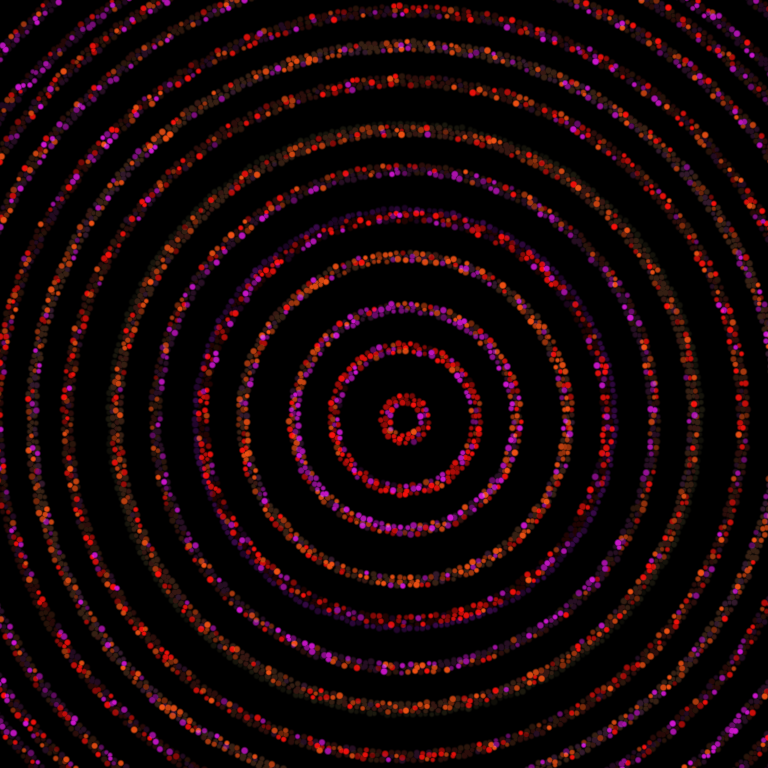
Give the GLSL for this background, as a Shadertoy shader.

```glsl
// Concentric rings of glowing beads around an off-centre point on black.
// Each ring is three rows of jittered dots placed in polar cells; hashes
// choose red, orange or magenta beads, with more unlit ones further out.

#define CENTER vec2(0.5275, 0.4545)
#define BEAD_SIZE 0.0044
#define BEAD_STEP 0.0082
#define ROW_GAP 0.0046
#define JITTER 0.0016
#define SOFTNESS 0.0026
#define LIT_NEAR 0.95
#define LIT_FAR 0.36

const float TAU = 6.2831853;
const int RING_COUNT = 14;

const vec3 RED     = vec3(0.93, 0.06, 0.04);
const vec3 ORANGE  = vec3(0.90, 0.30, 0.07);
const vec3 MAGENTA = vec3(0.78, 0.08, 0.78);
const vec3 ASH     = vec3(0.10, 0.09, 0.07);
const vec3 OLIVE   = vec3(0.10, 0.09, 0.05);
const vec3 VIOLET  = vec3(0.20, 0.03, 0.26);

// Per ring: radius, share of orange beads, share of magenta beads
const float RADIUS[RING_COUNT] = float[](
    0.026, 0.093, 0.145, 0.212, 0.264, 0.325, 0.376,
    0.440, 0.486, 0.532, 0.587, 0.630, 0.659, 0.710);
const float ORANGE_SHARE[RING_COUNT] = float[](
    0.10, 0.08, 0.40, 0.60, 0.04, 0.30, 0.55,
    0.30, 0.60, 0.20, 0.30, 0.25, 0.15, 0.15);
const float MAGENTA_SHARE[RING_COUNT] = float[](
    0.15, 0.25, 0.45, 0.20, 0.20, 0.50, 0.05,
    0.12, 0.28, 0.30, 0.45, 0.30, 0.60, 0.60);

vec3 hash3(vec3 p) {
    p = fract(p * vec3(0.1031, 0.1030, 0.0973));
    p += dot(p, p.yxz + 33.33);
    return fract((p.xxy + p.yxx) * p.zyx);
}

// Colour of one bead from its ring, row and random values
vec3 beadColor(int ring, int row, vec3 rnd) {
    if (row == 3) return (ring == 4 ? VIOLET : OLIVE) * (0.5 + 0.6 * rnd.x);

    // Magenta gathers on the inner rows
    float magenta = MAGENTA_SHARE[ring] * (1.6 - 0.6 * float(row));
    float orange = ORANGE_SHARE[ring];
    vec3 hue = rnd.x < magenta ? MAGENTA
             : rnd.x < magenta + orange ? ORANGE : RED;

    float litShare = mix(LIT_NEAR, LIT_FAR, smoothstep(0.04, 0.34, RADIUS[ring]));
    float lit = step(rnd.y, litShare);
    vec3 unlit = hue * 0.13 + ASH * min(1.0, 1.6 * orange);
    return mix(unlit, hue * mix(0.45, 1.05, rnd.z), lit);
}

// Brightest bead of one row at polar position (dist, turn)
vec3 beadRow(float dist, float turn, int ring, int row, float edge) {
    float rowRadius = RADIUS[ring] + (float(row) - 1.0) * ROW_GAP;
    float count = floor(TAU * rowRadius / BEAD_STEP);
    float cell = floor(turn * count);
    vec3 light = vec3(0.0);

    for (int n = -1; n <= 1; n++) {
        float id = mod(cell + float(n) + count, count);
        vec3 key = vec3(id + 1.0, float(ring) * 7.0 + 3.0, float(row) * 13.0 + 5.0);
        vec3 place = hash3(key);
        vec3 rnd = hash3(key + vec3(17.0, 91.0, 53.0));

        // Distance to the bead, measured along the arc and the radius
        float arc = (turn * count - cell - float(n) - 0.5) * TAU * dist / count;
        vec2 offset = vec2(arc, dist - rowRadius) - (place.xy - 0.5) * 2.0 * JITTER;
        float size = BEAD_SIZE * mix(0.85, 1.2, place.z);
        float mask = 1.0 - smoothstep(size - edge, size + 0.3 * edge, length(offset));
        light = max(light, mask * beadColor(ring, row, rnd));
    }
    return light;
}

void mainImage(out vec4 fragColor, in vec2 fragCoord) {
    vec2 p = (fragCoord - CENTER * iResolution.xy) / iResolution.y;
    float dist = length(p);
    float turn = fract(atan(p.y, p.x) / TAU + 1.0);
    float edge = max(SOFTNESS, 1.5 / iResolution.y);

    vec3 color = vec3(0.0);
    for (int ring = 0; ring < RING_COUNT; ring++) {
        if (abs(dist - RADIUS[ring]) > 0.03) continue;

        // Two of the rings carry an extra faint outer row
        int rows = (ring == 4 || ring == 6) ? 4 : 3;
        for (int row = 0; row < rows; row++) {
            color = max(color, beadRow(dist, turn, ring, row, edge));
        }
    }
    fragColor = vec4(color, 1.0);
}
```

- **WHAT IS EXPECTED**
Retype all entries exactly as they appear, dropping the images.

- **RESULT OF THE TASK**
Give the GLSL for this background, as a Shadertoy shader.

```glsl
// Concentric rings of glowing beads around an off-centre point on black.
// Each ring is three rows of jittered dots placed in polar cells; hashes
// choose red, orange or magenta beads, with more unlit ones further out.

#define CENTER vec2(0.5275, 0.4545)
#define BEAD_SIZE 0.0044
#define BEAD_STEP 0.0082
#define ROW_GAP 0.0046
#define JITTER 0.0016
#define SOFTNESS 0.0026
#define LIT_NEAR 0.95
#define LIT_FAR 0.36

const float TAU = 6.2831853;
const int RING_COUNT = 14;

const vec3 RED     = vec3(0.93, 0.06, 0.04);
const vec3 ORANGE  = vec3(0.90, 0.30, 0.07);
const vec3 MAGENTA = vec3(0.78, 0.08, 0.78);
const vec3 ASH     = vec3(0.10, 0.09, 0.07);
const vec3 OLIVE   = vec3(0.10, 0.09, 0.05);
const vec3 VIOLET  = vec3(0.20, 0.03, 0.26);

// Per ring: radius, share of orange beads, share of magenta beads
const float RADIUS[RING_COUNT] = float[](
    0.026, 0.093, 0.145, 0.212, 0.264, 0.325, 0.376,
    0.440, 0.486, 0.532, 0.587, 0.630, 0.659, 0.710);
const float ORANGE_SHARE[RING_COUNT] = float[](
    0.10, 0.08, 0.40, 0.60, 0.04, 0.30, 0.55,
    0.30, 0.60, 0.20, 0.30, 0.25, 0.15, 0.15);
const float MAGENTA_SHARE[RING_COUNT] = float[](
    0.15, 0.25, 0.45, 0.20, 0.20, 0.50, 0.05,
    0.12, 0.28, 0.30, 0.45, 0.30, 0.60, 0.60);

vec3 hash3(vec3 p) {
    p = fract(p * vec3(0.1031, 0.1030, 0.0973));
    p += dot(p, p.yxz + 33.33);
    return fract((p.xxy + p.yxx) * p.zyx);
}

// Colour of one bead from its ring, row and random values
vec3 beadColor(int ring, int row, vec3 rnd) {
    if (row == 3) return (ring == 4 ? VIOLET : OLIVE) * (0.5 + 0.6 * rnd.x);

    // Magenta gathers on the inner rows
    float magenta = MAGENTA_SHARE[ring] * (1.6 - 0.6 * float(row));
    float orange = ORANGE_SHARE[ring];
    vec3 hue = rnd.x < magenta ? MAGENTA
             : rnd.x < magenta + orange ? ORANGE : RED;

    float litShare = mix(LIT_NEAR, LIT_FAR, smoothstep(0.04, 0.34, RADIUS[ring]));
    float lit = step(rnd.y, litShare);
    vec3 unlit = hue * 0.13 + ASH * min(1.0, 1.6 * orange);
    return mix(unlit, hue * mix(0.45, 1.05, rnd.z), lit);
}

// Brightest bead of one row at polar position (dist, turn)
vec3 beadRow(float dist, float turn, int ring, int row, float edge) {
    float rowRadius = RADIUS[ring] + (float(row) - 1.0) * ROW_GAP;
    float count = floor(TAU * rowRadius / BEAD_STEP);
    float cell = floor(turn * count);
    vec3 light = vec3(0.0);

    for (int n = -1; n <= 1; n++) {
        float id = mod(cell + float(n) + count, count);
        vec3 key = vec3(id + 1.0, float(ring) * 7.0 + 3.0, float(row) * 13.0 + 5.0);
        vec3 place = hash3(key);
        vec3 rnd = hash3(key + vec3(17.0, 91.0, 53.0));

        // Distance to the bead, measured along the arc and the radius
        float arc = (turn * count - cell - float(n) - 0.5) * TAU * dist / count;
        vec2 offset = vec2(arc, dist - rowRadius) - (place.xy - 0.5) * 2.0 * JITTER;
        float size = BEAD_SIZE * mix(0.85, 1.2, place.z);
        float mask = 1.0 - smoothstep(size - edge, size + 0.3 * edge, length(offset));
        light = max(light, mask * beadColor(ring, row, rnd));
    }
    return light;
}

void mainImage(out vec4 fragColor, in vec2 fragCoord) {
    vec2 p = (fragCoord - CENTER * iResolution.xy) / iResolution.y;
    float dist = length(p);
    float turn = fract(atan(p.y, p.x) / TAU + 1.0);
    float edge = max(SOFTNESS, 1.5 / iResolution.y);

    vec3 color = vec3(0.0);
    for (int ring = 0; ring < RING_COUNT; ring++) {
        if (abs(dist - RADIUS[ring]) > 0.03) continue;

        // Two of the rings carry an extra faint outer row
        int rows = (ring == 4 || ring == 6) ? 4 : 3;
        for (int row = 0; row < rows; row++) {
            color = max(color, beadRow(dist, turn, ring, row, edge));
        }
    }
    fragColor = vec4(color, 1.0);
}
```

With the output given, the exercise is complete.